Business Income Manual

Partnerships - general notes: definition

S1(1), S45 Partnership Act 1890, Sch1 Interpretation Act 1978

A partnership is defined as ‘the relation which subsists between persons carrying on a business in common with a view of profit’.

‘Persons’ includes artificial as well as natural persons, so an individual, a body corporate or the trustee of a settlement may all be partners. In England, Wales or Northern Ireland a partnership is not in law a legal person; so one partnership cannot become a member of another partnership, though the members may do so. For the position of partnerships in Scotland, see BIM82035.

You should note that a partnership, although it may not be a legal person, is still a ‘person’ for all purposes of the Taxes Acts unless the contrary intention appears because a ‘person’ includes ‘a body of persons corporate or unincorporate’ and a partnership is a body of persons unincorporate.

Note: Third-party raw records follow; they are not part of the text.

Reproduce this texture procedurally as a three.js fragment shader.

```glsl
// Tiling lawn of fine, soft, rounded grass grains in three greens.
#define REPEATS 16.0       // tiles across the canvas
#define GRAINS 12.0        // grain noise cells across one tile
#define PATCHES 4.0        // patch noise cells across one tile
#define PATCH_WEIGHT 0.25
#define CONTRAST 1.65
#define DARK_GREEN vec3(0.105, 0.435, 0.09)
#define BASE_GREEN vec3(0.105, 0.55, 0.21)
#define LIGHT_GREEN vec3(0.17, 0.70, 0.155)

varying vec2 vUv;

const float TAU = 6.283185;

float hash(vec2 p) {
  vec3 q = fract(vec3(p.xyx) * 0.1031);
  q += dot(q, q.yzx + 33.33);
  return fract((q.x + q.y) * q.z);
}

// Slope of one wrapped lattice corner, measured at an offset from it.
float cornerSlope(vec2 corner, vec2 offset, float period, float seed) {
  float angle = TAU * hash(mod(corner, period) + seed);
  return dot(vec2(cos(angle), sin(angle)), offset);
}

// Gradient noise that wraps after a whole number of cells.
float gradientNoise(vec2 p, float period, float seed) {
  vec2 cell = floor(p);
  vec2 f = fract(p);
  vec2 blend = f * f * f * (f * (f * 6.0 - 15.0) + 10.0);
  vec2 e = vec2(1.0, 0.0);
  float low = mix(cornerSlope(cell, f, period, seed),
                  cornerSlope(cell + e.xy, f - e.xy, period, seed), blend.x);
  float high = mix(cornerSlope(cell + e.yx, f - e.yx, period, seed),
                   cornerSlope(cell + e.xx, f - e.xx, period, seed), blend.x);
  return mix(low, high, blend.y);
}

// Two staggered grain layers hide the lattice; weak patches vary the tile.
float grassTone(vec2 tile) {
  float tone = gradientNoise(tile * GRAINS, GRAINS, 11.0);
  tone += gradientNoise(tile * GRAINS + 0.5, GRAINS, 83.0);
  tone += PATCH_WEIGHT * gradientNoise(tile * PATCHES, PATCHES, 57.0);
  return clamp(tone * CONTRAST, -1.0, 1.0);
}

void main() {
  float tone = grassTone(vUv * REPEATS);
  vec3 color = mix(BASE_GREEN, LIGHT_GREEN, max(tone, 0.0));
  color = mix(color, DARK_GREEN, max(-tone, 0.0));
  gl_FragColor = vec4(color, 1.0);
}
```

‘Business’ is defined as including ‘every trade, occupation or profession’. So ‘business’ is a very wide term, embracing almost every commercial activity, and is much wider than trade or profession alone. It includes a business of making investments. Simply making an investment is not enough, there has to be sufficient organisation, continuity to make the activity a business.

The expression ‘with a view of profit’ distinguishes partnerships from clubs and societies which do not have a profit seeking motive, and also from arrangements only to share expenditure, where each person keeps their own income, for example some dentists or medical practitioners with joint surgeries, or some crop-sharing agreements.

Partnership is a relationship resulting from a contract or agreement, oral or written. The implementation of that agreement creates the partnership relationship. If it is not implemented, it is not effective (Dickenson v Gross [1927] 11TC614).

There is no limit on the number of partners a partnership may have.